Seven years after being falsely convicted of rape, Edgar Coker Jr., 22, of Mineral, said he’s ready to move on.
“To hear that you’re finally free, it’s like a reality check,” Coker said Monday afternoon in an interview at the University of Virginia School of Law. “I got so used to not going to certain places, and now I’m able to just live my life.”
A Fairfax County circuit judge vacated his sentence last week, and his name was taken off the sex offender list. It was the end of an ordeal that began in 2007 when Coker, then 15, pleaded guilty to raping a 14-year-old girl. He took a plea deal on the advice of his attorney because he faced a potentially long prison sentence in an adult facility.
The girl recanted her accusation just two months later, admitting she had lied. Coker’s legal team — attorneys with the Child Advocacy Clinic and the Innocence Project Clinic at UVa’s School of Law, as well as Legal Aid Justice Center and the McGuire Woods law firm — secured Coker’s early release from juvenile prison, which took 15 additional months. Despite Coker’s release, his name remained on the sex offender registry.
Coker said most of his classmates understood the situation and treated him well. But the long list of restrictions on sex offenders often kept him from socializing outside of school. He usually stayed at home, he said, while friends went out.
“I was just cautious, watching my every move,” he said, “not trying to do nothing.”
There were some missteps. Attending a high school football game in 2011 at his alma mater led to his arrest due to his lingering status. His family moved several times when neighbors found him on the registry and harassment began.

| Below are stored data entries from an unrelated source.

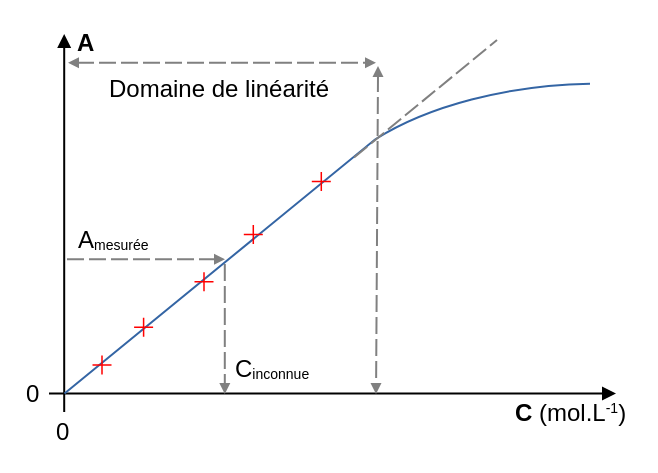
<!DOCTYPE html>
<html lang="fr">
<head>
<meta charset="utf-8">
<title>Domaine de linéarité</title>
<style>
:root {
  --paper: #ffffff;
  --ink: #000000;
  --curve: #3465a4;
  --guide: #808080;
  --point: #ff0000;
}
* { box-sizing: border-box; }
html, body { margin: 0; background: var(--paper); overflow: hidden; }
.chart {
  position: relative;
  width: 658px;
  height: 473px;
  overflow: hidden;
  background: var(--paper);
  color: var(--ink);
  font: 24px/28px "Liberation Sans", Arial, sans-serif;
}
.plot { position: absolute; inset: 0; display: block; }
.axis { stroke: var(--ink); stroke-width: 2; }
.axis-tip { fill: var(--ink); }
.curve { fill: none; stroke: var(--curve); stroke-width: 2; }
.guide { stroke: var(--guide); stroke-width: 2; stroke-dasharray: 17 5; }
.guide-tip { fill: var(--guide); }
.points { stroke: var(--point); stroke-width: 1.5; }
.label { position: absolute; margin: 0; white-space: nowrap; }
.label sub, .label sup { font-size: 14px; line-height: 0; vertical-align: baseline; position: relative; }
.label sub { top: 2px; }
.label sup { top: -8px; }
.axis-y { left: 77px; top: 29px; }
.axis-x { left: 515px; top: 399px; }
.domain { left: 109px; top: 75px; }
.measured { left: 78px; top: 226px; }
.unknown { left: 235px; top: 355px; }
.zero-y { left: 26px; top: 380px; }
.zero-x { left: 56px; top: 418px; }
</style>
</head>
<body>
<main class="chart">
  <svg class="plot" width="658" height="473" viewBox="0 0 658 473" role="img" aria-label="Absorbance A en fonction de la concentration C">
    <defs>
      <path id="cross" d="M-9.5 0H9.5M0 -9.5V9.5"/>
      <polygon id="guide-arrow" points="0,0 -11,-5.5 -11,5.5"/>
      <polygon id="axis-arrow" points="0,0 -14,-7 -14,7"/>
    </defs>

    <g class="axes">
      <line class="axis" x1="64.2" y1="412" x2="64.2" y2="46"/>
      <line class="axis" x1="49" y1="393.5" x2="604" y2="393.5"/>
      <use class="axis-tip" href="#axis-arrow" transform="translate(64.2 34) rotate(-90)"/>
      <use class="axis-tip" href="#axis-arrow" transform="translate(616 393.5)"/>
    </g>

    <path class="curve" d="M64.5 393.5L375 139.5C428 106 508 85 590 83.7"/>

    <g class="guides">
      <line class="guide" x1="354" y1="157.5" x2="497" y2="40"/>
      <line class="guide" x1="77" y1="62.7" x2="367" y2="62.7"/>
      <line class="guide" x1="378" y1="75" x2="376.1" y2="385"/>
      <line class="guide" x1="67" y1="259.3" x2="216" y2="259.3"/>
      <line class="guide" x1="224.8" y1="264" x2="224.8" y2="384"/>
    </g>
    <g class="guide-tip">
      <use href="#guide-arrow" transform="translate(68 62.7) rotate(180)"/>
      <use href="#guide-arrow" transform="translate(376 62.7)"/>
      <use href="#guide-arrow" transform="translate(378 66) rotate(-90)"/>
      <use href="#guide-arrow" transform="translate(376 394) rotate(90)"/>
      <use href="#guide-arrow" transform="translate(225 259.3)"/>
      <use href="#guide-arrow" transform="translate(224.8 394) rotate(90)"/>
    </g>

    <g class="points">
      <use href="#cross" x="102" y="365"/>
      <use href="#cross" x="143.6" y="327.3"/>
      <use href="#cross" x="204" y="281.7"/>
      <use href="#cross" x="253.3" y="234.4"/>
      <use href="#cross" x="321.3" y="181.5"/>
    </g>
  </svg>

  <p class="label axis-y"><b>A</b></p>
  <p class="label domain">Domaine de linéarité</p>
  <p class="label measured">A<sub>mesurée</sub></p>
  <p class="label unknown">C<sub>inconnue</sub></p>
  <p class="label zero-y">0</p>
  <p class="label zero-x">0</p>
  <p class="label axis-x"><b>C</b> (mol.L<sup>-1</sup>)</p>
</main>
</body>
</html>
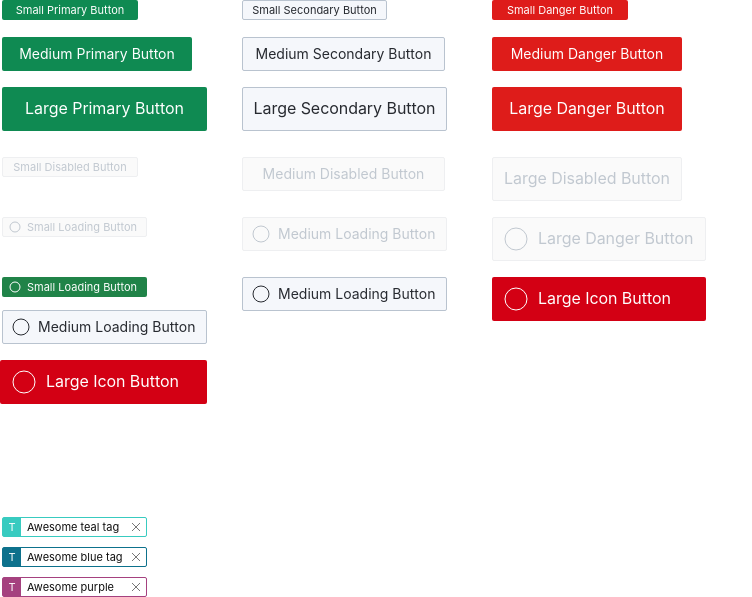
<!DOCTYPE html>
<html lang="en">
<head>
<meta charset="utf-8">
<title>Buttons and tags</title>
<style>
:root {
  --green: #0f8a52;
  --green-loading: #208348;
  --red: #de1c1a;
  --red-icon: #d30014;
  --surface: #f5f7fb;
  --border: #b9c3cf;
  --ink: #272a30;
  --muted-surface: #fafafa;
  --muted-border: #eeeff1;
  --muted-ink: #c1c8d0;
  --teal: #38cbc0;
  --blue: #0d718c;
  --purple: #a5417f;
}
* { box-sizing: border-box; }
body { margin: 0; background: #fff; font-family: Inter, Roboto, sans-serif; }
.sheet {
  width: 752px; height: 597px; overflow: hidden; padding-left: 2px;
  display: grid;
  grid-template-columns: 240px 250px 260px;
  grid-template-rows: 37px 50px 70px 60px 60px 33px 50px 157px 30px 30px 20px;
  align-items: start; justify-items: start;
}
.c1 { grid-column: 1; }
.c2 { grid-column: 2; }
.c3 { grid-column: 3; }

.button {
  display: flex; align-items: center; justify-content: center;
  margin: 0; padding: 0; border: 1px solid transparent; border-radius: 2px;
  font-family: inherit; font-weight: 400; white-space: nowrap;
}
.small { width: 136px; height: 20px; font-size: 11px; line-height: 18px; }
.medium { width: 190px; height: 34px; font-size: 14px; line-height: 32px; }
.large { width: 190px; height: 44px; font-size: 16px; line-height: 40px; }
.large span { padding-bottom: 3px; letter-spacing: -.05px; }
.w145 { width: 145px; }
.w203 { width: 203px; }
.w205 { width: 205px; }
.w214 { width: 214px; }
.bleed { width: 207px; margin-left: -2px; }

.primary { background: var(--green); color: #fff; }
.primary.loading { background: var(--green-loading); }
.secondary { background: var(--surface); border-color: var(--border); color: var(--ink); }
.danger { background: var(--red); color: #fff; }
.danger.with-icon { background: var(--red-icon); }
.disabled { background: var(--muted-surface); border-color: var(--muted-border); color: var(--muted-ink); }

.with-icon { justify-content: flex-start; }
.with-icon svg { flex: none; fill: none; stroke: currentColor; }
.small.with-icon { padding-left: 6px; gap: 6px; }
.small.with-icon svg { width: 12px; height: 12px; }
.medium.with-icon { padding-left: 9px; gap: 8px; }
.medium.with-icon svg { width: 18px; height: 18px; }
.large.with-icon { padding-left: 11px; gap: 10px; }
.large.with-icon svg { width: 24px; height: 24px; }

.tag {
  --tone: var(--teal);
  display: flex; align-items: center;
  width: 145px; height: 20px; padding-right: 6px;
  border: 1px solid var(--tone); border-radius: 2px;
  font-size: 11px; line-height: 18px; color: #111;
}
.tag.blue { --tone: var(--blue); }
.tag.purple { --tone: var(--purple); }
.tag b { width: 18px; margin-right: 6px; background: var(--tone); color: #fff; font-weight: 400; text-align: center; }
.tag span { flex: 1; white-space: nowrap; }
.tag svg { width: 8px; height: 8px; flex: none; stroke: #777; }
.r8 { grid-row: 8; }
.r9 { grid-row: 9; }
.r10 { grid-row: 10; }
.r11 { grid-row: 11; }
</style>
</head>
<body>
<svg width="0" height="0" style="position:absolute" aria-hidden="true">
  <defs>
    <symbol id="ring-small" viewBox="0 0 12 12"><circle cx="6" cy="6" r="5"/></symbol>
    <symbol id="ring-medium" viewBox="0 0 18 18"><circle cx="9" cy="9" r="8"/></symbol>
    <symbol id="ring-large" viewBox="0 0 24 24"><circle cx="12" cy="12" r="11"/></symbol>
    <symbol id="close" viewBox="0 0 8 8"><path d="M0 0 8 8M8 0 0 8"/></symbol>
  </defs>
</svg>
<main class="sheet">
  <button class="button small primary c1"><span>Small Primary Button</span></button>
  <button class="button small secondary w145 c2"><span>Small Secondary Button</span></button>
  <button class="button small danger c3"><span>Small Danger Button</span></button>

  <button class="button medium primary c1"><span>Medium Primary Button</span></button>
  <button class="button medium secondary w203 c2"><span>Medium Secondary Button</span></button>
  <button class="button medium danger c3"><span>Medium Danger Button</span></button>

  <button class="button large primary w205 c1"><span>Large Primary Button</span></button>
  <button class="button large secondary w205 c2"><span>Large Secondary Button</span></button>
  <button class="button large danger c3"><span>Large Danger Button</span></button>

  <button class="button small disabled c1" disabled><span>Small Disabled Button</span></button>
  <button class="button medium disabled w203 c2" disabled><span>Medium Disabled Button</span></button>
  <button class="button large disabled c3" disabled><span>Large Disabled Button</span></button>

  <button class="button small disabled with-icon w145 c1" disabled><svg><use href="#ring-small"/></svg><span>Small Loading Button</span></button>
  <button class="button medium disabled with-icon w205 c2" disabled><svg><use href="#ring-medium"/></svg><span>Medium Loading Button</span></button>
  <button class="button large disabled with-icon w214 c3" disabled><svg><use href="#ring-large"/></svg><span>Large Danger Button</span></button>

  <button class="button small primary loading with-icon w145 c1"><svg><use href="#ring-small"/></svg><span>Small Loading Button</span></button>
  <button class="button medium secondary with-icon w205 c2"><svg><use href="#ring-medium"/></svg><span>Medium Loading Button</span></button>
  <button class="button large danger with-icon w214 c3"><svg><use href="#ring-large"/></svg><span>Large Icon Button</span></button>

  <button class="button medium secondary with-icon w205 c1"><svg><use href="#ring-medium"/></svg><span>Medium Loading Button</span></button>
  <button class="button large danger with-icon bleed c1 r8"><svg><use href="#ring-large"/></svg><span>Large Icon Button</span></button>

  <div class="tag teal c1 r9"><b>T</b><span>Awesome teal tag</span><svg><use href="#close"/></svg></div>
  <div class="tag blue c1 r10"><b>T</b><span>Awesome blue tag</span><svg><use href="#close"/></svg></div>
  <div class="tag purple c1 r11"><b>T</b><span>Awesome purple</span><svg><use href="#close"/></svg></div>
</main>
</body>
</html>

A note left at their house said a rapist lived inside. There was at least one death threat online.
Dierdre Enright, director of the Innocence Project Clinic, believed clearing Coker’s name — overturning the conviction and getting his name removed from the sex offender list — would be fairly easy. But a procedural obstacle forced a legal battle that went all the way up to the state Supreme Court.
“Getting him released was the easy part,” Enright said. “The tough thing was getting him vindicated.”
Coker’s lawyers filed for a writ of habeas corpus — a petition for release from mandatory detention — while he was on parole, but the suit was dismissed by a Stafford County judge on the grounds that Coker was not being detained.
Coker’s attorneys appealed to the state Supreme Court, where they argued that parole is a form of detention, which makes the habeas petition valid. In 2012, the court ruled in Coker’s favor, opening the door for a lawsuit against the state Department of Juvenile Justice that could clear his name.
“We had hope that something would happen, at some point,” she said. “We just didn’t know when and if it was going to happen.”
Enright said Coker’s case shows why threatening juveniles with adult prison can be problematic. Fear of the danger he faced in the adult system was enough to make him plead guilty in a weak case — Coker’s accuser, she said, has a history of false accusations.
Then there was the long battle over a procedural roadblock.
“There’s people who will say about this — ‘the system worked,’” Enright said. “That is the most empty response you can have to this situation.”
Coker said he wished police and prosecutors had been more thorough with their investigation.
“I just think on serious cases, they should really look into it … before they throw someone’s life away,” he said.
The Associated Press contributed to this story.